┌─ Material shown

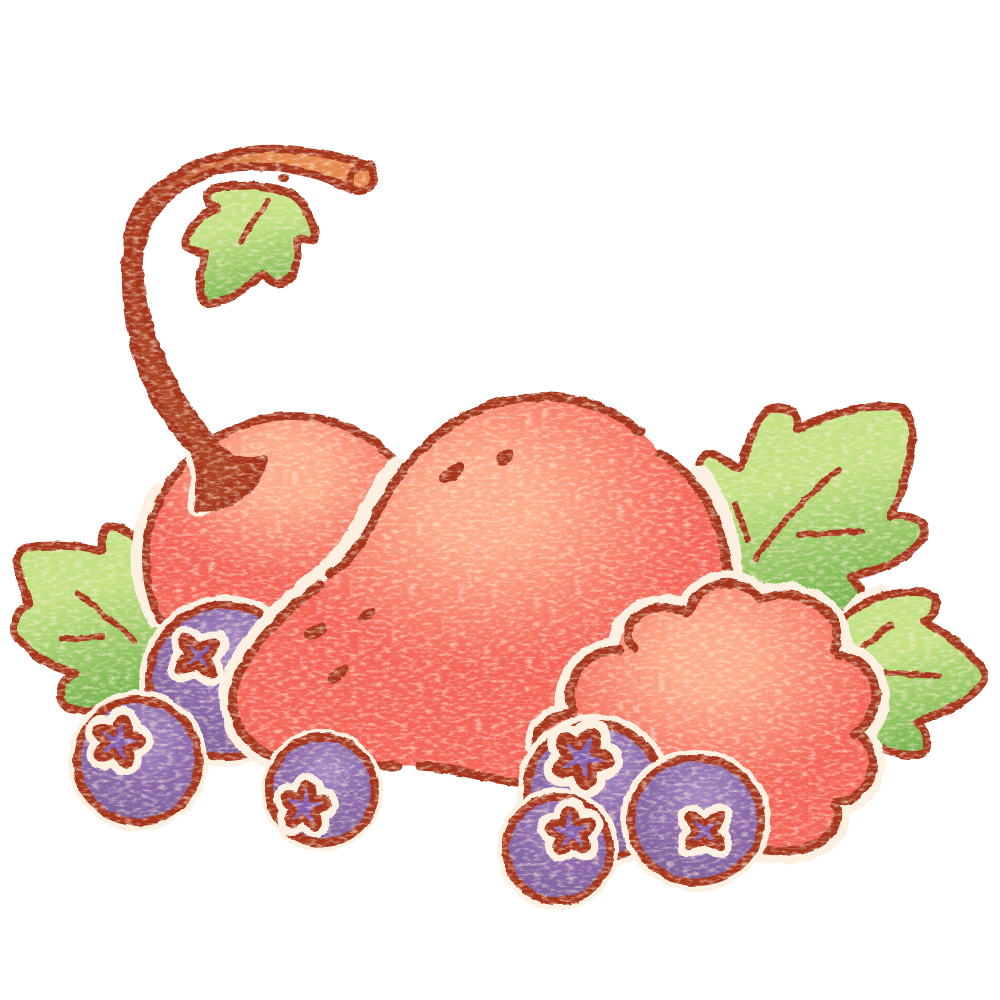
<!DOCTYPE html>
<html lang="en">
<head>
<meta charset="utf-8">
<title>Fruit still life</title>
<style>
:root {
  --paper: #ffffff;
  --line: #a5351c;
  --halo: #fdf1e3;
  --peach: #fdab8a;
  --coral: #f5675b;
  --coral-deep: #ef5b52;
  --leaf-light: #c3e283;
  --leaf-dark: #79b651;
  --berry-light: #a88bc4;
  --berry: #8d6bac;
  --berry-dark: #80629a;
  --berry-heart: #8560b0;
  --wood-light: #e5894f;
  --wood-dark: #ad4424;
}
html, body { margin: 0; background: var(--paper); overflow: hidden; }
svg { display: block; width: 1000px; height: 1000px; }
.halo { fill: var(--halo); stroke: var(--halo); stroke-width: 26; stroke-linejoin: round; stroke-linecap: round; }
.halo-line { fill: none; stroke: var(--halo); stroke-width: 25; stroke-linecap: round; }
.ink { stroke: var(--line); stroke-width: 8; stroke-linejoin: round; stroke-linecap: round; }
.contour, .vein { fill: none; stroke: var(--line); stroke-linecap: round; stroke-linejoin: round; }
.contour { stroke-width: 9; }
.vein { stroke-width: 6; }
.seed { fill: var(--line); }
.leaf { fill: url(#leafGreen); }
.cherry { fill: url(#cherryRed); }
.pear { fill: url(#pearRed); }
.raspberry { fill: url(#raspberryRed); }
.blueberry { fill: url(#berryPurple); }
.calyx { fill: var(--berry-heart); }
.calyx-halo { fill: var(--halo); stroke: var(--halo); stroke-width: 24; stroke-linejoin: round; }
</style>
</head>
<body>
<svg viewBox="0 0 1000 1000" role="img" aria-label="Cherry, pear, raspberry and blueberries with leaves">
  <defs>
    <linearGradient id="leafGreen" x1="0.35" y1="0" x2="0.6" y2="1">
      <stop offset="0.35" stop-color="var(--leaf-light)"/>
      <stop offset="0.95" stop-color="var(--leaf-dark)"/>
    </linearGradient>
    <radialGradient id="cherryRed" gradientUnits="userSpaceOnUse" cx="285" cy="470" r="135" gradientTransform="translate(0 94) scale(1 0.8)">
      <stop offset="0.3" stop-color="var(--peach)"/>
      <stop offset="1" stop-color="var(--coral)"/>
    </radialGradient>
    <radialGradient id="pearRed" gradientUnits="userSpaceOnUse" cx="485" cy="505" r="210" gradientTransform="translate(0 111) scale(1 0.78)">
      <stop offset="0.25" stop-color="var(--peach)"/>
      <stop offset="0.75" stop-color="#f87c69"/>
      <stop offset="1" stop-color="var(--coral)"/>
    </radialGradient>
    <radialGradient id="raspberryRed" gradientUnits="userSpaceOnUse" cx="710" cy="660" r="165" gradientTransform="translate(0 132) scale(1 0.8)">
      <stop offset="0.25" stop-color="var(--peach)"/>
      <stop offset="1" stop-color="var(--coral)"/>
    </radialGradient>
    <radialGradient id="berryPurple" cx="0.55" cy="0.32" r="0.75">
      <stop offset="0" stop-color="var(--berry-light)"/>
      <stop offset="0.5" stop-color="var(--berry)"/>
      <stop offset="1" stop-color="var(--berry-dark)"/>
    </radialGradient>
    <linearGradient id="wood" gradientUnits="userSpaceOnUse" x1="310" y1="160" x2="165" y2="230">
      <stop offset="0.2" stop-color="var(--wood-light)"/>
      <stop offset="1" stop-color="var(--wood-dark)"/>
    </linearGradient>

    <filter id="crayon" filterUnits="userSpaceOnUse" x="0" y="0" width="1000" height="1000" color-interpolation-filters="sRGB">
      <feTurbulence type="fractalNoise" baseFrequency="0.07" numOctaves="2" seed="4" result="wobble"/>
      <feDisplacementMap in="SourceGraphic" in2="wobble" scale="5" xChannelSelector="R" yChannelSelector="G" result="rough"/>
      <feTurbulence type="fractalNoise" baseFrequency="0.12 0.3" numOctaves="3" seed="9"/>
      <feColorMatrix values="0 0 0 0 1  0 0 0 0 0.93  0 0 0 0 0.85  1.6 0 0 0 -0.72" result="grain"/>
      <feComposite in="grain" in2="rough" operator="in" result="fleck"/>
      <feMerge><feMergeNode in="rough"/><feMergeNode in="fleck"/></feMerge>
    </filter>

    <path id="raspberryShape" d="M568 714C564 680 584 649 620 650C618 619 652 598 688 612C698 582 738 572 760 599C800 584 845 612 839 652C876 660 892 704 860 734C884 762 870 800 835 803C845 828 820 856 775 850C700 850 620 802 568 714Z"/>
    <path id="lowerLeafShape" d="M840 625C855 600 890 592 915 592C942 592 944 609 924 622C950 635 976 657 985 674C985 690 955 710 917 722C930 735 932 755 915 755C900 756 885 750 870 743L840 690Z"/>
    <path id="stemBase" d="M192 450C201 462 202 487 198 508C226 508 260 490 264 459C245 465 225 458 212 442"/>

    <path id="star5" d="M0-24Q6-24 7-9Q21-13 23-7Q23-2 11 4Q19 16 14 19Q9 21 0 11Q-9 21-14 19Q-19 16-11 4Q-23-2-23-7Q-21-13-7-9Q-6-24 0-24Z"/>
    <path id="star4" d="M-17-16Q-10-16 0-9Q10-16 17-16Q17-9 9 0Q17 10 17 16Q10 16 0 9Q-10 16-17 16Q-17 9-9 0Q-17-9-17-16Z"/>
    <g id="calyx5"><use href="#star5" class="calyx-halo"/><use href="#star5" class="calyx ink"/></g>
    <g id="calyx4"><use href="#star4" class="calyx-halo"/><use href="#star4" class="calyx ink"/></g>
  </defs>

  <g id="fruit" filter="url(#crayon)">
    <g id="left-leaf">
      <path class="leaf ink" d="M145 545C132 532 110 520 104 531C98 541 106 550 99 551C78 545 48 544 25 548C10 556 20 577 29 605C14 612 9 632 20 641C35 656 55 669 75 673C54 685 56 707 75 710C95 712 115 706 150 700L170 620Z"/>
      <path class="vein" d="M78 593Q105 615 135 640M62 639L102 637"/>
    </g>

    <g id="right-leaves">
      <path class="leaf ink" d="M700 474C696 455 710 450 722 458C735 467 739 472 742 464C748 443 758 418 768 410C784 405 802 413 797 430C830 412 870 402 902 408C920 425 914 462 891 516C917 514 932 526 921 541C905 561 880 570 850 577C867 590 866 606 850 614L730 600Z"/>
      <path class="vein" d="M756 558C780 525 810 492 839 470M736 504Q742 522 748 540M800 535L863 531"/>
      <path class="halo-line" d="M846 628Q856 605 880 597"/>
      <use href="#lowerLeafShape" class="leaf ink"/>
      <path class="vein" d="M862 650Q875 636 891 625M880 672L938 676"/>
    </g>

    <g id="cherry">
      <path class="halo-line" d="M158 615C138 580 140 530 160 496"/>
      <path class="cherry ink" d="M160 620C136 570 142 510 185 463C245 400 345 400 398 465L390 600L230 650Z"/>
      <path class="halo-line" d="M196 450C206 470 204 488 200 504"/>
      <g id="stem">
        <path class="ink" fill="url(#wood)" d="M370 165C335 155 300 147 262 149C200 153 145 185 130 225C118 300 130 385 192 450C201 462 202 487 198 508C226 508 260 490 264 459C245 465 225 458 212 442C165 380 138 320 139 260C142 215 175 182 220 170C265 161 315 170 352 190C372 195 380 178 370 165Z"/>
        <path class="vein" d="M368 166C354 168 348 174 350 184M222 490Q245 480 258 462"/>
      </g>
      <g id="stem-leaf">
        <path class="leaf ink" d="M210 204C200 190 216 185 240 186C266 184 290 190 300 201C308 215 318 230 314 240C308 243 302 238 297 240C300 255 295 280 282 283C272 285 269 278 262 275C245 290 225 303 208 304C195 300 200 275 205 253C195 253 183 249 186 240C190 225 203 214 217 209Z"/>
        <path class="vein" stroke-width="8" d="M268 201Q252 222 240 243"/>
        <ellipse class="seed" cx="284" cy="178" rx="6" ry="4"/>
      </g>
    </g>

    <g id="back-blueberry">
      <circle class="halo" cx="225" cy="681" r="73"/>
      <circle class="blueberry ink" cx="225" cy="681" r="76"/>
      <use href="#calyx4" transform="translate(198 656) rotate(8)"/>
    </g>

    <g id="pear">
      <path class="halo-line" d="M397 470C370 505 360 548 322 578C285 607 238 650 232 690C230 725 242 745 275 758"/>
      <path class="halo-line" d="M700 478C722 510 732 545 730 590"/>
      <path class="pear" d="M642 434C600 398 550 390 500 402C450 416 405 455 376 515C360 550 340 572 300 600C265 630 238 662 233 692C230 725 245 745 275 757C320 768 385 764 425 766C470 774 520 790 580 788L740 680C732 560 725 482 660 452Z"/>
      <path class="contour" d="M641 432C600 398 550 390 500 402C450 416 405 455 376 515C360 548 346 564 330 573M320 585C275 617 238 662 233 692C230 725 245 745 275 757C320 768 370 766 398 766M420 766C460 768 490 782 540 784M660 453C705 480 728 530 730 600"/>
      <g id="pear-speckles" class="seed">
        <ellipse cx="452" cy="473" rx="14" ry="7" transform="rotate(-35 452 473)"/>
        <ellipse cx="505" cy="457" rx="10" ry="6" transform="rotate(-40 505 457)"/>
        <ellipse cx="316" cy="631" rx="12" ry="7" transform="rotate(-30 316 631)"/>
        <ellipse cx="367" cy="615" rx="10" ry="5" transform="rotate(-35 367 615)"/>
        <ellipse cx="338" cy="674" rx="13" ry="6" transform="rotate(-40 338 674)"/>
      </g>
    </g>

    <g id="raspberry">
      <path class="halo-line" d="M538 745C536 728 550 718 572 714"/>
      <use href="#raspberryShape" class="halo"/>
      <path class="raspberry" d="M535 755C532 728 550 714 575 714L620 790Z"/>
      <path class="contour" d="M536 746C535 728 550 715 572 714"/>
      <use href="#raspberryShape" class="raspberry"/>
      <path class="contour" d="M573 713C562 680 584 649 620 650M634 649C613 619 652 598 688 612C698 582 738 572 760 599C800 584 850 612 834 650M839 655C876 660 892 704 854 735M862 736C884 762 870 800 838 802M836 806C845 828 820 856 765 850"/>
    </g>

    <g id="left-blueberries">
      <circle class="halo" cx="138" cy="761" r="57"/>
      <circle class="blueberry ink" cx="138" cy="761" r="61"/>
      <use href="#calyx5" transform="translate(118 742) rotate(15)"/>
      <circle class="halo" cx="322" cy="790" r="48"/>
      <circle class="blueberry ink" cx="322" cy="790" r="53"/>
      <use href="#calyx5" transform="translate(305 807) rotate(8) scale(0.95)"/>
    </g>

    <g id="right-blueberries">
      <circle class="halo" cx="595" cy="792" r="65"/>
      <circle class="blueberry ink" cx="595" cy="792" r="68"/>
      <use href="#calyx5" transform="translate(582 758) rotate(25) scale(1.15)"/>
      <circle class="halo" cx="558" cy="849" r="48"/>
      <circle class="blueberry ink" cx="558" cy="849" r="52"/>
      <use href="#calyx5" transform="translate(571 832) rotate(-4) scale(0.95)"/>
      <ellipse class="halo" cx="696" cy="820" rx="62" ry="58"/>
      <ellipse class="blueberry ink" cx="696" cy="820" rx="65" ry="62"/>
      <use href="#calyx4" transform="translate(705 831) scale(0.95)"/>
    </g>
  </g>
</svg>
</body>
</html>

└─

**Task item:**
Show me every line of the entries above that holds "linecap".

**Answer to this exercise:**
.halo { fill: var(--halo); stroke: var(--halo); stroke-width: 26; stroke-linejoin: round; stroke-linecap: round; }
.halo-line { fill: none; stroke: var(--halo); stroke-width: 25; stroke-linecap: round; }
.ink { stroke: var(--line); stroke-width: 8; stroke-linejoin: round; stroke-linecap: round; }
.contour, .vein { fill: none; stroke: var(--line); stroke-linecap: round; stroke-linejoin: round; }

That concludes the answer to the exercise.